NASA's Kepler spacecraft has discovered 715 more planets in the Milky Way that could be a suitable to sustain human life. Since the first such discovery, in 1995, this brings the total to about 1,700.
"This is very good news indeed," said Biology Professor Carl Sagan of Pasadena CA.'s Cal Tech.
"We've just about trashed the earth. The rapid deterioration of our environment is leading toward a dead planet. So we have to escape the earth. I would say we must leave within the next 90 years or so."
His colleague B.F. Skinner-Brown of the Eco-Psychology Department echoed his gloomy assessment.
"Humans are necro-parasitic by nature.

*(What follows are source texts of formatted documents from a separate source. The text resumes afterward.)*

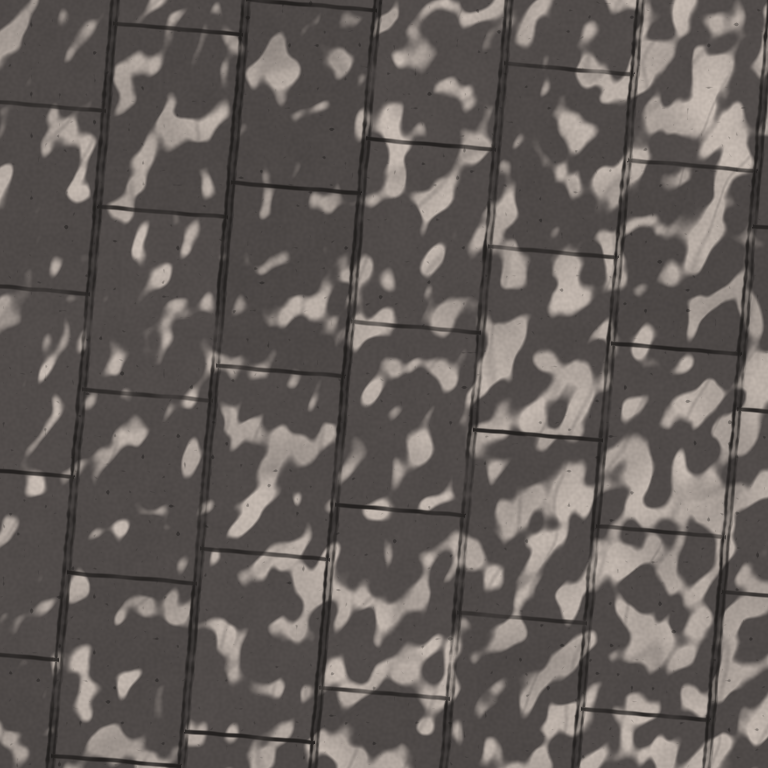
Write a Shadertoy shader that draws this texture.

```glsl
// Tilted columns of staggered grey paving slabs under dappled tree light.
// Joints are distances in a rotated grid; the light is stretched, warped
// gradient noise whose threshold falls towards the lower right.

vec2 hash2(vec2 p) {
    vec3 q = fract(p.xyx * vec3(0.1031, 0.1030, 0.0973));
    q += dot(q, q.yzx + 33.33);
    return fract((q.xx + q.yz) * q.zy);
}

float corner(vec2 cell, vec2 offset) {
    float angle = 6.2832 * hash2(cell + 57.0).x;
    return dot(vec2(cos(angle), sin(angle)), offset);
}

float gradientNoise(vec2 p) {
    vec2 i = floor(p), f = p - i;
    vec2 w = f * f * f * (f * (f * 6.0 - 15.0) + 10.0);
    vec2 e = vec2(1.0, 0.0);
    return mix(mix(corner(i, f), corner(i + e.xy, f - e.xy), w.x),
               mix(corner(i + e.yx, f - e.yx), corner(i + 1.0, f - 1.0), w.x), w.y);
}

// Soft-edged line of the given half width
float line(float dist, float halfWidth, float blur) {
    return 1.0 - smoothstep(halfWidth - blur, halfWidth + blur, abs(dist));
}

// Amount of sunlight passing through the leaves
float dappledLight(vec2 p) {
    vec2 q = vec2(dot(p, vec2(0.89, -0.45)), dot(p, vec2(0.45, 0.89)));
    q += 0.014 * vec2(gradientNoise(p * 15.0), gradientNoise(p * 15.0 + 40.0));
    float leaves = gradientNoise(q * vec2(25.0, 16.0))
                 + 0.45 * gradientNoise(q * vec2(44.0, 30.0) + 7.0);
    float openness = smoothstep(0.25, 1.15, p.x + 0.3 * (1.0 - p.y));
    float threshold = mix(0.25, 0.03, openness) + 0.2 * gradientNoise(p * 4.0 + 11.0);
    float light = smoothstep(-0.09, 0.14, leaves - threshold);
    float twig = smoothstep(0.0, 0.07, abs(gradientNoise(q * vec2(15.0, 4.0) + 23.0)));
    float strength = 0.9 + 0.4 * gradientNoise(p * 11.0 + 3.0);
    return light * clamp(strength, 0.0, 1.0) * mix(0.8, 1.0, twig);
}

void mainImage(out vec4 fragColor, in vec2 fragCoord) {
    vec2 p = fragCoord / iResolution.xy;
    float blur = max(0.0015, 0.8 / iResolution.y);

    // Slab grid, each column with its own stagger
    float stagger[7] = float[7](0.147, 0.022, 0.068, 0.14, 0.013, 0.141, 0.069);
    vec2 g = vec2(p.x - 0.085 * p.y, p.y + 0.085 * p.x);
    g += 0.0015 * vec2(gradientNoise(p * 30.0), gradientNoise(p * 30.0 + 9.0));
    float across = (g.x - 0.065) / 0.171;
    float column = floor(across);
    float along = (g.y - stagger[clamp(int(column) + 1, 0, 6)]) / 0.24;
    vec2 slabRandom = hash2(vec2(column, floor(along)) + 12.0);
    float sideId = floor(across + 0.5);
    float endId = floor(along + 0.5);
    float sideDist = (across - sideId) * 0.171;
    float endDist = (along - endId) * 0.24;

    // Stone with mottling, grain and small dark pits
    float mottle = gradientNoise(p * 24.0) + 0.6 * gradientNoise(p * 75.0);
    float grain = gradientNoise(p * 190.0 + 5.0);
    float pits = smoothstep(0.42, 0.62, gradientNoise(p * 110.0 + 31.0));
    float tone = 1.0 + 0.07 * (slabRandom.x - 0.5) + 0.035 * mottle + 0.06 * grain;
    vec3 shade = vec3(0.308, 0.288, 0.281);
    vec3 sun = vec3(0.745, 0.702, 0.668);
    vec3 color = mix(shade, sun, dappledLight(p)) * tone;
    color *= 1.0 - 0.3 * pits;

    // Narrow joints at the slab ends
    float endWear = 0.55 + 0.4 * hash2(vec2(column, endId) + 70.0).x
                  + 0.5 * gradientNoise(p * 28.0 + 17.0);
    float endJoint = line(endDist, 0.0026, blur) * clamp(endWear, 0.2, 0.95);

    // Wide ragged joints between columns: sandy bed with two dark edges
    float ragged = 0.0015 * gradientNoise(g * vec2(60.0, 95.0));
    float sideWear = 0.62 + 0.25 * hash2(vec2(sideId, 90.0)).x
                   + 0.7 * gradientNoise(vec2(sideId * 7.3, g.y * 13.0))
                   + 0.6 * gradientNoise(g * vec2(50.0, 70.0) + 8.0);
    sideWear = clamp(sideWear, 0.15, 0.95);
    float bed = line(sideDist, 0.0062 + ragged, blur);
    float edges = max(line(sideDist + 0.0036, 0.0017 + ragged, blur),
                      0.75 * line(sideDist - 0.0036, 0.0014 - ragged, blur));

    color *= 1.0 - 0.3 * bed * sideWear;
    color = mix(color, vec3(0.13, 0.12, 0.115), max(endJoint, edges * sideWear));
    fragColor = vec4(color, 1.0);
}
```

They have sought the complete subjugation of our planet and all species on it. The blowback is obvious."
Skinner-Brown continued, 'We are pushing the ecosystems of the world out of the environment in which they evolved, They will all die. We have to leave the earth."
Cal Tech, M.I.T, J.P.L, N.A.S.A. and D.A.R.P.A. have formed a consortium, backed by Pentagon funding, to study the most efficient ways of leaving the planet for other Milky Way habitats similar to earth.
Physicist Carl Sagan of M.I.T. said that the group would include in its study ways to eventually escape the new planet because "humans are sure to trash it too."